Coke futures in China fell in morning trade on Wednesday to their lowest in more than a week, pressured by weak demand as steel mills hit by a slump in profit margins sought to reduce their costs, while iron ore was somewhat flat.
The most-active September coke contract on the Dalian Commodity Exchange dropped as much as 3.1% to 2,068.50 yuan ($300.52) a tonne, the steelmaking input’s lowest since July 1. It ended the morning session 2.3% down at 2,087 yuan.
Coking coal, the raw material to produce coke, slipped 0.8% to 1,374 yuan.
Chinese steel mills have been looking to slash input costs by switching to low-quality iron ore, the prices of which have rallied this year to the highest in more than five years amid tight supply, and to cheaper coke.
“Currently, steel mills are making very slim margins because of very high iron prices, while steel prices are now declining, so they are trying to reduce their costs,” said Richard Lu, senior analyst at metals consultancy CRU Group’s Beijing office.
While steel mills have also turned “very slow” in buying coke from the spot market, he said supply remains abundant as major coke makers continue to operate at “relatively high levels of capacity”.
* The most-traded Dalian iron ore for September delivery ended the morning session down 0.2% at 881.5 yuan a tonne, following two days of gains.
* The most-active October construction steel rebar contract on the Shanghai Futures Exchange edged down 0.4% to 4,030 yuan a tonne.
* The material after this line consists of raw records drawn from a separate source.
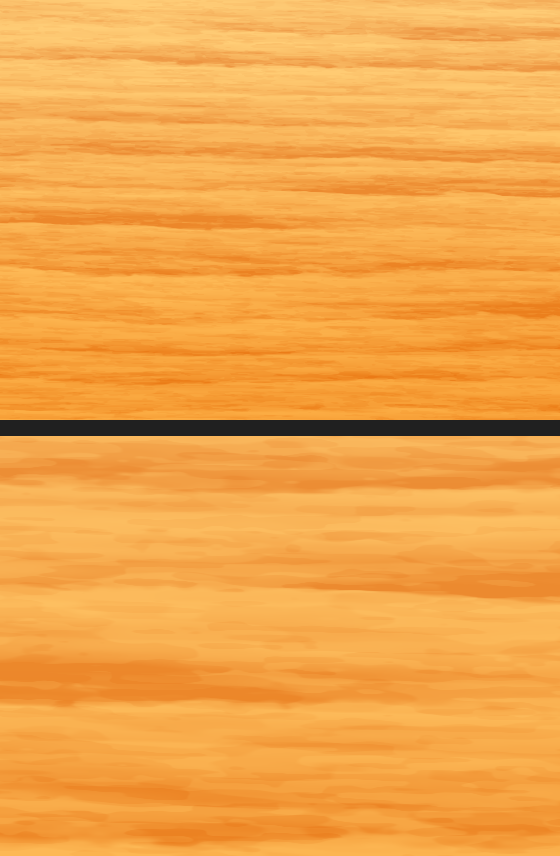
Top: the whole. Bottom: its middle third, enlarged.
This texture is drawn by a WebGL 2 fragment shader. Its source:

```glsl
#version 300 es
precision highp float;

uniform vec2 u_resolution;
out vec4 fragColor;

// Colours
const vec3 LIGHT_TOP = vec3(0.996, 0.800, 0.465);
const vec3 LIGHT_BOTTOM = vec3(0.985, 0.672, 0.258);
const vec3 GRAIN_SHADE = vec3(0.050, 0.155, 0.145);

// Growth bands
const float BAND_COUNT = 12.0;
const float FINE_BAND_COUNT = 31.0;
const float BAND_WARP = 0.95;
const float BAND_SLOPE = 0.022;
const float BAND_EDGE = 0.06;
const float BAND_DEPTH = 0.66;
const float FINE_BAND_DEPTH = 0.30;

// Fibres and pores
const vec2 FIBRE_SCALE = vec2(2.4, 62.0);
const vec2 PORE_SCALE = vec2(7.0, 105.0);
const float FIBRE_DEPTH = 0.85;
const float PORE_DEPTH = 0.52;
const float BROAD_DEPTH = 0.34;

float hash(vec2 cell) {
    uvec2 q = uvec2(ivec2(cell)) * uvec2(1597u, 3571u);
    uint n = (q.x ^ (q.y << 9)) * 1664525u + 101390u;
    n = (n ^ (n >> 15)) * 22695477u;
    n = (n ^ (n >> 13)) * 69069u;
    n ^= n >> 16;
    return float(n & 65535u) / 65535.0;
}

float noise(vec2 p) {
    vec2 cell = floor(p);
    vec2 f = fract(p);
    f = f * f * (3.0 - 2.0 * f);
    float low = mix(hash(cell), hash(cell + vec2(1.0, 0.0)), f.x);
    float high = mix(hash(cell + vec2(0.0, 1.0)), hash(cell + vec2(1.0)), f.x);
    return mix(low, high, f.y);
}

float fbm(vec2 p) {
    float sum = 0.0;
    float weight = 0.5;
    for (int i = 0; i < 4; i++) {
        sum += weight * noise(p);
        p = p * vec2(2.1, 1.6) + vec2(17.3, 31.7);
        weight *= 0.6;
    }
    return sum / 1.09;
}

// Each band is pale at its top, darkens downward and ends in a crisp line
float growthBands(vec2 p, float count) {
    float ragged = fbm(vec2(p.x * 8.0, p.y * 70.0)) - 0.5;
    float phase = p.y * count
        + BAND_WARP * noise(vec2(p.x * 0.6, p.y * count * 0.3) + 5.0)
        + 0.30 * noise(vec2(p.x * 1.5, p.y * count * 0.7) + 40.0)
        + 0.30 * ragged;
    float id = floor(phase);
    float t = fract(phase);
    float strength = mix(0.3, 1.1, hash(vec2(id, count)));
    strength *= mix(0.55, 1.35, noise(vec2(p.x * 1.5, id * 3.7)));
    float edge = BAND_EDGE * mix(0.8, 3.0, noise(vec2(p.x * 2.5, id + 0.5)));
    return strength * pow(1.0 - t, 1.4) * smoothstep(0.0, edge, t);
}

// Short thin dashes with crisp rims, crowding where the ground is dark
float pores(vec2 p, float ground) {
    float sum = 0.0;
    vec2 scale = PORE_SCALE;
    float crowd = 0.10 * (noise(p * vec2(2.5, 22.0) + 71.0) - 0.5);
    for (int i = 0; i < 3; i++) {
        vec2 q = p * scale + float(i) * 53.0;
        float n = 0.72 * noise(q) + 0.28 * noise(q * vec2(3.7, 1.4) + 91.0);
        float threshold = 0.63 - 0.20 * ground - crowd;
        sum += smoothstep(threshold, threshold + 0.07, n);
        scale *= vec2(1.6, 1.42);
    }
    return sum * 0.5;
}

void main() {
    vec2 uv = gl_FragCoord.xy / u_resolution;
    vec2 p = gl_FragCoord.xy / u_resolution.y;

    // Grain falls gently to the right and wavers
    vec2 grain = p;
    grain.y += BAND_SLOPE * p.x + 0.012 * noise(p * vec2(1.5, 3.0) + 11.0);
    grain += vec2(3.0, 2.0);

    float band = growthBands(grain, BAND_COUNT);
    float fineBand = growthBands(grain + 4.0, FINE_BAND_COUNT);
    float fibre = fbm(grain * FIBRE_SCALE) - 0.5;
    float broad = noise(grain * vec2(0.9, 7.0) + 23.0) - 0.5;
    float pore = pores(grain, band + 0.3 * broad);

    float shade = BAND_DEPTH * band + FINE_BAND_DEPTH * fineBand
        + FIBRE_DEPTH * fibre * (0.55 + band)
        + BROAD_DEPTH * broad
        + PORE_DEPTH * pore * (0.55 + 0.6 * band);
    shade = clamp(shade, -0.08, 1.3);

    vec3 light = mix(LIGHT_BOTTOM, LIGHT_TOP, smoothstep(-0.1, 1.1, uv.y));
    fragColor = vec4(clamp(light - GRAIN_SHADE * shade, 0.0, 1.0), 1.0);
}
```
Hot rolled coil, steel used in cars and home appliances, dipped 0.8% to 3,891 yuan.
* Benchmark spot 62% iron ore for delivery to China, SH-CCN-IRNOR62 was steady at $117.50 a tonne on Tuesday, near a more than five-year high of $126.50 hit on July 3, according to data tracked by SteelHome consultancy.
* “Long-term bulls now have quite different views (about iron ore). I think it’s now on the edge of a turning point,” CRU’s Lu said, adding that prices are “too high and corrections are needed”.
* Iron ore shipments from Brazil and Australia are likely to improve in the second half of the year, easing the supply tightness gradually in ports across China, he said.
* Jefferies has revised its iron ore price forecasts higher, after S&P raised its price assumptions for this year and the next two for the steelmaking raw material, as it expects a prolonged hit to supply amid mine shutdowns in Brazil.
* Jefferies sees iron ore prices at $98 a tonne in 2020, up from a previous forecast of $85; and $85 a tonne in 2021, from $75 previously.
* A Brazilian state judge on Tuesday convicted top iron ore miner Vale SA for damages caused by the deadly rupture of a tailings dam in January that killed at least 240 people.
* The Baltic Exchange’s main sea freight index rose to its highest in 11 months on Tuesday, driven by higher rates for larger capesize vessels on strong demand for shipping iron ore.